### Entries provided
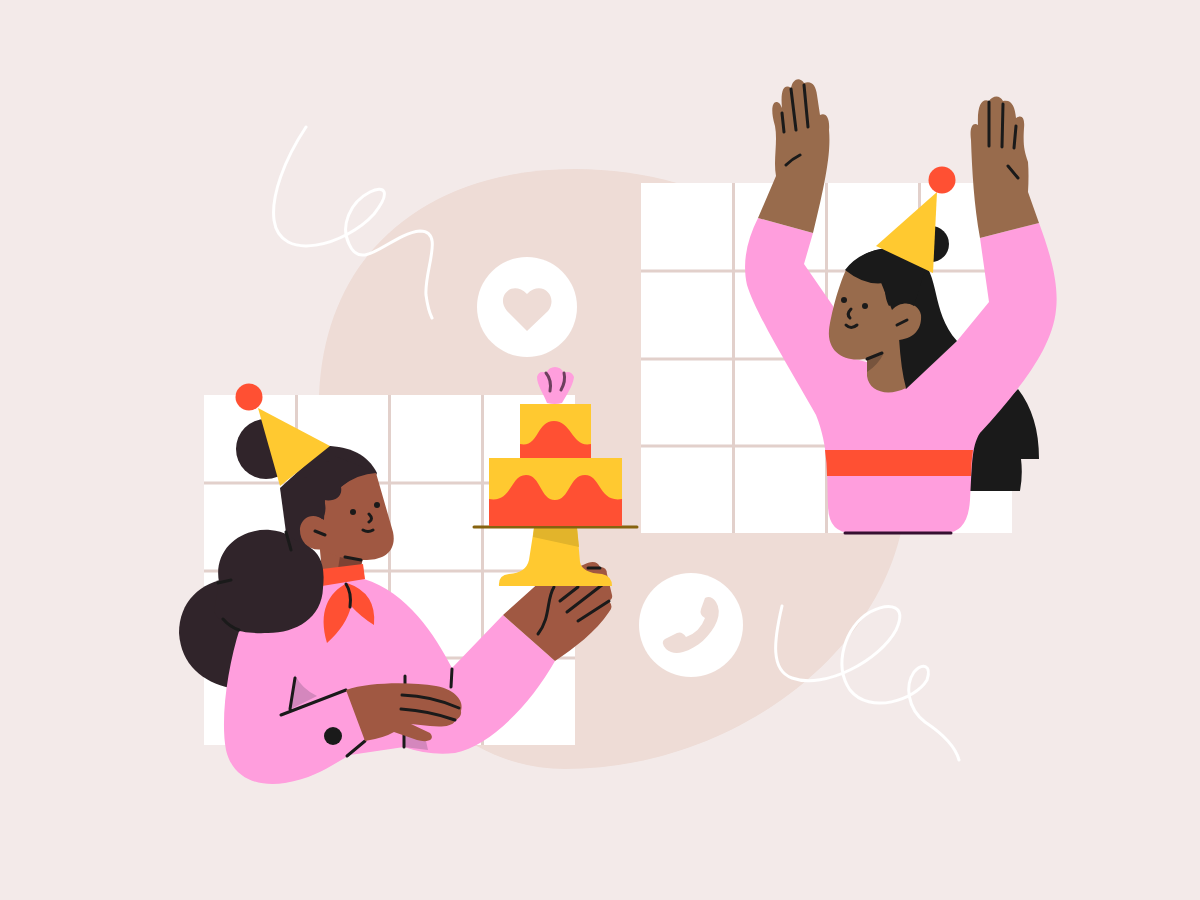
<!DOCTYPE html>
<html lang="en">
<head>
<meta charset="utf-8">
<title>Remote birthday party</title>
<style>
:root {
  --backdrop: #f3eae9;
  --blush: #eedcd6;
  --grid: #e2d0cb;
  --white: #fff;
  --pink: #ff9edd;
  --pink-shade: #d487bd;
  --red: #ff5033;
  --yellow: #ffc930;
  --yellow-shade: #e2b42b;
  --plate: #86630f;
  --ink: #1a1a1a;
  --plum: #30242a;
  --skin-host: #a05842;
  --skin-host-shade: #7d4233;
  --skin-guest: #986b4c;
  --skin-guest-shade: #77543d;
}
html, body { margin: 0; overflow: hidden; background: var(--backdrop); }
svg { display: block; width: 1200px; height: 900px; }
.blush { fill: var(--blush); }
.white { fill: var(--white); }
.pink { fill: var(--pink); }
.pink-shade { fill: var(--pink-shade); }
.red { fill: var(--red); }
.yellow { fill: var(--yellow); }
.ink { fill: var(--ink); }
.plum { fill: var(--plum); }
.host-skin { fill: var(--skin-host); }
.guest-skin { fill: var(--skin-guest); }
.line { fill: none; stroke: var(--ink); stroke-width: 3; stroke-linecap: round; stroke-linejoin: round; }
.ribbon { fill: none; stroke: var(--white); stroke-width: 3; stroke-linecap: round; }
.grid-lines { fill: none; stroke: var(--grid); stroke-width: 3; }
</style>
</head>
<body>
<svg viewBox="0 0 1200 900" role="img" aria-label="Two friends in party hats celebrate together over a video call with a birthday cake">
  <defs>
    <g id="call-window">
      <rect class="white" width="371" height="350"/>
      <path class="grid-lines" d="M92.5 0V350M185.5 0V350M278.5 0V350M0 88H371M0 176H371M0 263H371"/>
    </g>
  </defs>

  <rect width="1200" height="900" fill="var(--backdrop)"/>
  <path class="blush" d="M319 395C325 250 430 169 575 169C760 169 907 300 907 480C907 640 740 769 565 769C420 769 319 600 319 395Z"/>

  <g id="ribbons" class="ribbon">
    <path d="M306 127C284 160 271 196 274 220C280 264 346 245 374 214C392 191 384 185 370 192C350 202 340 226 349 244C362 274 390 234 420 231C445 231 424 270 426 295Q428 310 432 318"/>
    <path d="M782 606C774 640 770 670 792 678C825 690 880 660 896 630C908 605 890 602 870 612C845 626 833 665 850 690C870 715 915 700 927 680C932 664 922 663 914 672C905 685 907 708 925 722C940 732 955 745 959 760"/>
  </g>

  <use href="#call-window" x="204" y="395"/>
  <use href="#call-window" x="641" y="183"/>

  <g id="heart-badge">
    <circle class="white" cx="527" cy="307" r="50"/>
    <path class="blush" d="M527 331L507 311C495 297 512 279 527 294C542 279 559 297 548 311Z"/>
  </g>
  <g id="phone-badge">
    <circle class="white" cx="691" cy="625" r="52"/>
    <path class="blush" d="M705 598Q711 595 716 602Q721 610 717 621C711 636 697 648 683 652Q673 655 666 649Q660 642 665 639L677 633Q682 631 686 637Q700 632 705 618Q699 615 701 609Z"/>
  </g>

  <g id="guest">
    <path class="ink" d="M1018 389C1032 407 1039 430 1039 459H1021Q1023 475 1020 491H965V440Z"/>
    <circle class="ink" cx="931" cy="244" r="18"/>
    <path class="pink" d="M758 218L813 233L804 264L833 306L850 358L867 362L906 388L957 341L989 302L980 238L1039 223C1051 255 1059 285 1056 310C1052 350 1018 391 980 433C971 446 972 470 970 500Q968 533 945 533H852Q828 533 828 505C827 475 829 448 816 415C795 377 756 315 747 285C742 262 747 240 758 218Z"/>
    <path class="red" d="M825 450H973Q971 463 971 476H827Q827 463 825 450Z"/>
    <path d="M845 533H951" class="line" style="stroke:#351030"/>

    <g id="guest-hands">
      <path class="guest-skin" d="M758 218L776 176C773 160 778 142 775 126C769 106 774 98 780 104L782 108C780 88 785 84 791 88C793 78 800 77 804 83C812 80 816 86 817 95L820 115C826 112 830 118 829 130C831 152 826 180 813 233Z"/>
      <path class="guest-skin" d="M980 238C974 205 972 170 971 140C969 125 974 122 978 125C977 105 982 98 989 101C993 95 1000 95 1003 101C1012 99 1015 107 1016 118C1022 114 1025 118 1024 128C1023 145 1024 150 1028 162Q1029 175 1028 192L1039 223Z"/>
      <path class="line" d="M782 113L784 132M791 89L796 130M804 85L808 127M786 165Q792 159 800 155M989 102L989 146M1003 104L1002 147M1016 126L1014 148M1008 166L1018 178"/>
    </g>

    <path class="ink" d="M846 270C862 249 895 240 918 257C941 274 930 310 957 341L906 389L885 360Z"/>
    <path class="guest-skin" d="M867 350V376C869 392 888 397 906 388Q901 370 899 338Z"/>
    <path d="M867 357Q881 357 884 353Q878 365 867 372Z" fill="var(--skin-guest-shade)"/>
    <path class="guest-skin" d="M846 270C838 287 831 315 829 330C827 353 846 362 863 359C880 358 892 350 899 340C916 338 922 327 921 315C919 303 902 299 892 310L880 280Z"/>
    <path class="ink" d="M845 270Q865 286 884 283C885 294 886 301 889 306Q903 299 914 306L925 270L890 248Q860 250 845 270Z"/>
    <g id="guest-features">
      <circle class="ink" cx="844" cy="300" r="3"/>
      <circle class="ink" cx="865" cy="306" r="3"/>
      <path class="line" d="M851 309Q846 314 850 318M846 325Q851 330 857 325M897 325L907 320M867 359L882 353"/>
    </g>
    <polygon class="yellow" points="876,246 937,192 933,273"/>
    <circle class="red" cx="942" cy="180" r="13.5"/>
  </g>

  <g id="host">
    <path class="plum" d="M230 578C200 582 179 602 179 633C181 665 203 682 230 688L260 630Z"/>
    <path class="pink" d="M240 628C228 665 220 718 226 750C233 780 260 787 285 783C315 778 330 766 350 755L404 747Q430 756 455 753C490 746 530 705 555 661L503 615L452 668C435 635 407 592 364 579H300Z"/>
    <path class="host-skin" d="M319 540H362L361 568L322 572Z"/>
    <path d="M340 556L363 558L361 567L338 569Z" fill="var(--skin-host-shade)"/>
    <path class="red" d="M322 569L363 564L365 579L322 586Z"/>
    <circle class="plum" cx="266" cy="449" r="30"/>
    <path class="plum" d="M280 488L326 446C350 446 368 455 377 473L345 545L302 548L287 540Z"/>
    <path class="plum" d="M219 582C213 550 240 528 270 530C286 531 291 538 301 543C323 551 325 568 323 588C322 618 296 633 268 633C242 634 225 630 214 612Z"/>
    <path class="host-skin" d="M342 486Q358 474 376 473L393 532C397 551 384 560 367 560C345 560 329 555 323 549C310 552 299 542 300 528C302 517 313 512 324 520L325 499Z"/>
    <path class="plum" d="M376 472Q354 474 341 487C343 497 334 502 324 500C327 508 325 516 322 519Q313 511 302 520V480L335 456Z"/>
    <g id="host-features">
      <circle class="ink" cx="353" cy="512" r="3"/>
      <circle class="ink" cx="377" cy="505" r="3"/>
      <path class="line" d="M369 514Q374 519 369 522M363 530Q368 533 373 530M315 531L325 535M345 557L361 560M286 532L291 550M218 583L231 580M223 619Q230 627 239 630"/>
    </g>
    <polygon class="yellow" points="258,408 330,446 280,486"/>
    <circle class="red" cx="249" cy="397" r="13.5"/>

    <g id="neckerchief">
      <path class="red" d="M347 583C328 593 318 612 327 643Q347 625 351 606Q361 617 374 625Q377 593 347 583Z"/>
      <path class="line" d="M346 584Q352 593 350 607"/>
    </g>

    <g id="resting-arm">
      <path class="pink-shade" d="M295 675Q302 689 317 696L291 709ZM404 735L426 741L428 750L404 747Z"/>
      <path class="line" d="M295 678L290 709M281 715L346 690M347 756L365 741M405 676V690M404 732V747M452 669L451 687"/>
      <path class="host-skin" d="M346 690C370 682 410 682 436 686C457 690 464 702 461 711C462 717 457 719 455 721C452 727 440 727 430 726L411 724L430 733C436 740 427 743 417 740L394 732Q384 738 365 741Z"/>
      <path class="line" d="M402 695Q432 696 459 708M401 709Q430 711 455 720"/>
      <circle class="ink" cx="333" cy="736" r="9"/>
    </g>

    <path class="host-skin" d="M503 615L542 580L583 565Q596 558 600 567Q607 567 607 574L612 595Q613 599 609 601Q614 607 609 612C596 632 574 648 555 661Z"/>
    <path class="line" d="M554 587C546 600 551 617 538 634M578 587L560 601M602 585L567 612M609 601L578 621M588 568L600 568"/>
  </g>

  <g id="cake">
    <path class="yellow" d="M534 528H577L580 562Q582 573 602 574Q612 576 612 586H499Q498 575 509 574Q526 573 529 560Z"/>
    <path d="M534 528H577L579 547L533 537Z" fill="var(--yellow-shade)"/>
    <path d="M474 527H637" class="line" style="stroke:var(--plate)"/>
    <rect class="yellow" x="489" y="458" width="133" height="68"/>
    <path class="red" d="M489 499C512 503 510 475 526 475C541 475 540 500 555 500C570 500 569 475 585 475C601 475 599 503 622 499V526H489Z"/>
    <rect class="yellow" x="520" y="404" width="71" height="54"/>
    <path class="red" d="M520 444C539 448 536 421 554 421C572 421 572 448 591 444V458H520Z"/>
    <path class="pink" d="M547 403C543 393 537 385 537 377Q539 370 546 373Q549 367 555 367Q561 367 564 373Q571 370 574 377C573 386 567 394 562 403Q555 405 547 403Z"/>
    <path class="line" d="M546 373Q552 380 550 391M564 373Q566 381 561 390" style="stroke:#6d3f5d"/>
  </g>
</svg>
</body>
</html>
######
What to do
For every line above that holds the word "plum", report the whole line.

Solution for this task
  --plum: #30242a;
.plum { fill: var(--plum); }
    <path class="plum" d="M230 578C200 582 179 602 179 633C181 665 203 682 230 688L260 630Z"/>
    <circle class="plum" cx="266" cy="449" r="30"/>
    <path class="plum" d="M280 488L326 446C350 446 368 455 377 473L345 545L302 548L287 540Z"/>
    <path class="plum" d="M219 582C213 550 240 528 270 530C286 531 291 538 301 543C323 551 325 568 323 588C322 618 296 633 268 633C242 634 225 630 214 612Z"/>
    <path class="plum" d="M376 472Q354 474 341 487C343 497 334 502 324 500C327 508 325 516 322 519Q313 511 302 520V480L335 456Z"/>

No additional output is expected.